If these suggestions seem too “woo” for you, and you’re skeptical of approaching your hardcore debate skills with a mindfulness practice, perhaps it’s a good idea to immerse yourself in learning about the neurobiological realities of your brain. It’s something I’ve been doing, and my ability to remain calm even in the face of an opinion or ideology that’s appalling and intended to upset me has become a lifeline in an age where hysteria, outrage, and cycles of crazy are the accepted norm. Knowing how something works means you can transcend and override its default networks, and stop taking your thoughts and feelings so seriously or definitively.
You can disagree less, become a better debater, and a happier, healthier person. No, it won’t be an overnight transformation, nor will it be “sexy” or worthy of an epic “mic drop”. Those goals are purely ego driven and without the intent of actually helping the world progress in engaging in productive dialogue. And most of the time, when you do drop your mic, you’ve only further convinced the people who were already on your side to begin with. And managed to further alienate the people on the other side.
As Albert Einstein famously said,

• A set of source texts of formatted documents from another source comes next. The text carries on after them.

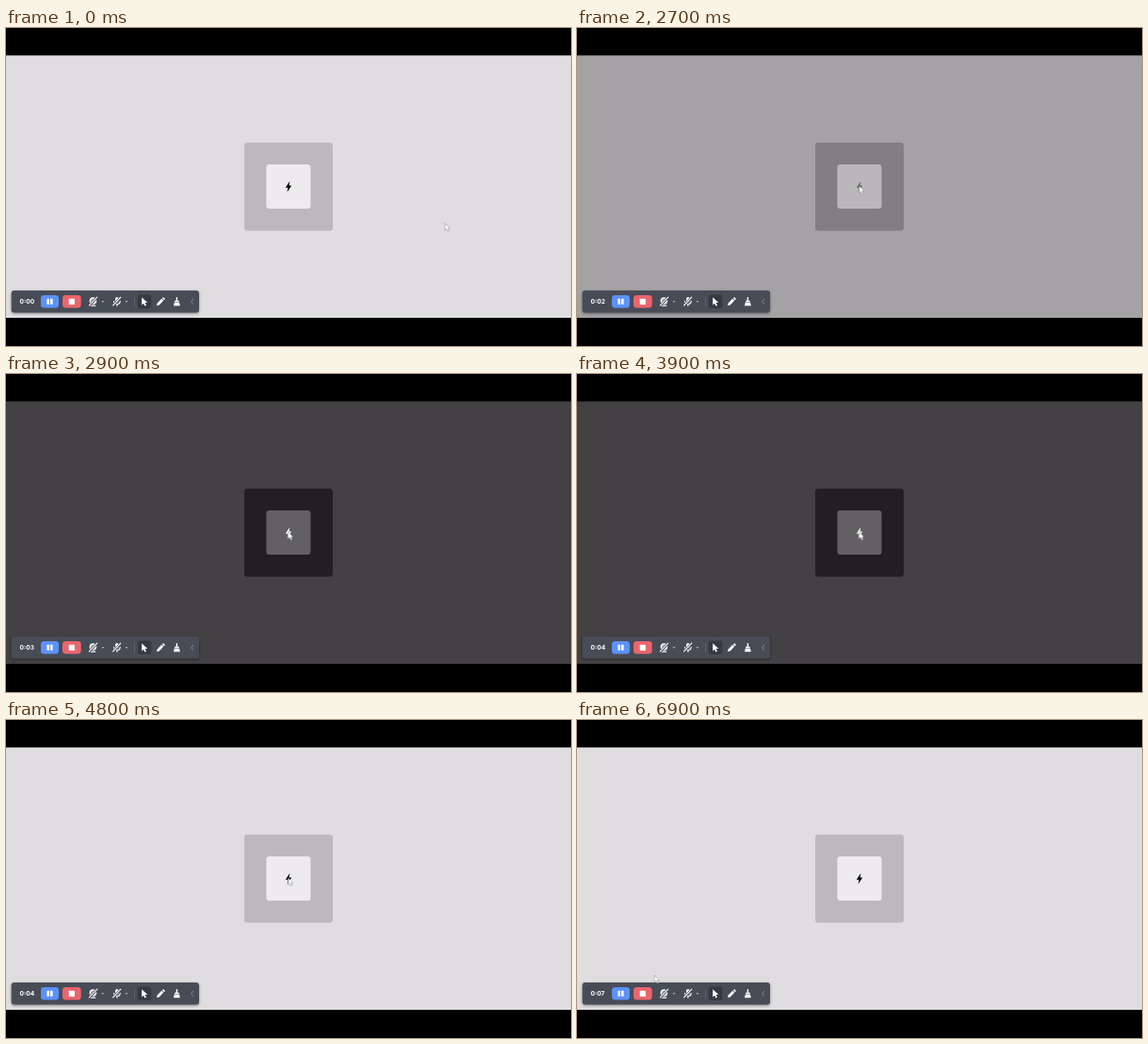
An HTML page that plays this animation: 600 px wide and 338 px high, repeating every 7 s.

```html
<!DOCTYPE html>
<html lang="en">
<head>
<meta charset="utf-8">
<title>Theme switch recording</title>
<style>
  html, body { margin: 0; width: 100%; height: 100%; overflow: hidden; background: #000; }
  svg { display: block; width: 100vw; height: 100vh; }
  text { font: 700 6.6px Inter, Roboto, sans-serif; fill: #fff; }
  .bar { fill: #484c57; filter: drop-shadow(0 1px 1.5px #0006); }
  .icon { fill: #fff; }
  .line { fill: none; stroke: #fff; stroke-width: 1.1; stroke-linecap: round; stroke-linejoin: round; }
  .cut { stroke: #484c57; stroke-width: 2.6; }
</style>
</head>
<body>
<svg viewBox="0 0 600 338">
  <rect width="600" height="338"/>
  <rect id="page" y="29.2" width="600" height="278.9"/>
  <rect id="card" x="253" y="121.7" width="94" height="93.8" rx="3.5"/>
  <rect id="tile" x="276.4" y="145" width="47.1" height="47" rx="3.2"/>
  <path id="bolt" d="M301.4 162.7L296.8 169.7H299.5L298.6 174.6L303.2 167.5H300.5Z"/>

  <rect class="bar" x="5.7" y="279" width="199.3" height="23.4" rx="3"/>
  <text id="clock" x="14.6" y="293.2"></text>
  <rect x="37" y="284" width="19" height="13.5" rx="3.4" fill="#5b92fa"/>
  <path class="icon" d="M43.4 287.8h2.6v6h-2.6zM47 287.8h2.6v6h-2.6z"/>
  <rect x="60" y="284" width="19.7" height="13.5" rx="3.4" fill="#ea656e"/>
  <rect class="icon" x="66.7" y="287.7" width="6.2" height="6.2" rx=".6"/>

  <!-- camera off -->
  <circle class="icon" cx="92.4" cy="290" r="3.8"/>
  <circle cx="92.4" cy="290" r="1.7" fill="none" stroke="#484c57" stroke-width=".7"/>
  <path class="line" d="M90 295.1h4.8"/>
  <path class="line cut" d="M89 294.4L96.8 286.2"/>
  <path class="line" d="M88.3 294.8L96.8 286.2"/>
  <!-- microphone off -->
  <rect class="icon" x="116" y="286" width="3.8" height="6" rx="1.9"/>
  <path class="line" d="M114.6 290.2a3.3 3.3 0 0 0 6.6 0M117.9 293.6v1.7"/>
  <path class="line cut" d="M114.3 294.4L121.4 286.6"/>
  <path class="line" d="M113.6 294.8L121.8 286.2"/>
  <path fill="#c9cbd1" d="M101.5 290.3h2.8l-1.4 1.5zM126.6 290.3h2.8l-1.4 1.5z"/>
  <path d="M136.5 286v10" stroke="#666a75" stroke-width=".8"/>

  <rect x="139.7" y="283.5" width="14.6" height="14.6" rx="3" fill="#363942"/>
  <path class="icon" d="M144.2 286.2v8.2l1.9-1.7 1.4 2.9 1.5-.7-1.4-2.8h2.7z"/>
  <path class="icon" d="M160 295l.6-2.6 4.6-4.6 2 2-4.6 4.6zM165.8 287.2l.8-.8q.5-.4 1 0l1 1q.4.5 0 1l-.8.8z"/>
  <path class="icon" d="M180.7 286.3q.7-.8 1.4 0v3.4h1.6v1.3h-4.6v-1.3h1.6zM178.8 291.6h5.2l.8 3.6h-6.8z"/>
  <path class="line" d="M198.7 288.2l-2 2.6 2 2.6" style="stroke:#8b8f99;stroke-width:.9"/>

  <path id="cursor" d="M0 0V7.2L1.6 5.8 2.9 8.6 4.2 8 3 5.3H5.1Z"
        fill="#fff" stroke="#858388" stroke-width=".5" stroke-linejoin="round"/>
</svg>
<script>
const LOOP = 7000, STEP = 100;
const el = id => document.getElementById(id);

const tones = {
  page: { dark: [67, 65, 67], light: [223, 221, 223] },
  card: { dark: [34, 31, 34], light: [187, 185, 187] },
  tile: { dark: [98, 96, 98], light: [237, 235, 238] },
  bolt: { dark: [255, 255, 255], light: [0, 0, 0] }
};

// Pointer stops: drift, reach for the tile, settle, leave for the toolbar.
const start = [466.2, 207.6];
const moves = [
  { from: 800, to: 1000, goal: [451, 208.5] },
  { from: 1200, to: 1940, goal: [302, 168] },
  { from: 2000, to: 2500, goal: [299.7, 168] },
  { from: 6700, to: 6900, goal: [82.2, 271.2] }
];

const mix = (a, b, p) => a.map((v, i) => v + (b[i] - v) * p);

function ease(t, from, to) {
  const u = Math.min(1, Math.max(0, (t - from) / (to - from)));
  return u * u * (3 - 2 * u);
}

function draw() {
  const t = Math.floor(performance.now() % LOOP / STEP) * STEP;
  const level = 1 - ease(t, 2600, 2840) + ease(t, 4600, 4780);
  for (const id in tones) {
    const { dark, light } = tones[id];
    el(id).setAttribute("fill", `rgb(${mix(dark, light, level).map(Math.round)})`);
  }
  const spot = moves.reduce((p, m) => mix(p, m.goal, ease(t, m.from, m.to)), start);
  el("cursor").setAttribute("transform", `translate(${spot})`);
  el("clock").textContent = "0:0" + Math.floor((t + STEP) / 1000);
  requestAnimationFrame(draw);
}
draw();
</script>
</body>
</html>
```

*Note – There is a real mistrust among people when being given “expert” statistics or results. It’s widely accepted among political debaters that almost everyone has an agenda, including scientists. This is somewhat true. It’s impossible for a human being to remain entirely objective and without bias. But it’s important to remember that the scientific method relies on remaining unbiased; it was created to weed out any inherent human bias. Science has long been accused of having a “liberal” bias. If we can’t trust at least some outcomes from the scientific method, then we are adrift in a sea of philosophical wormholes and rabbit holes where nothing is true. Anything can be debated as “real” or otherwise. It’s tough to find solutions in that kind of intentional anarchy.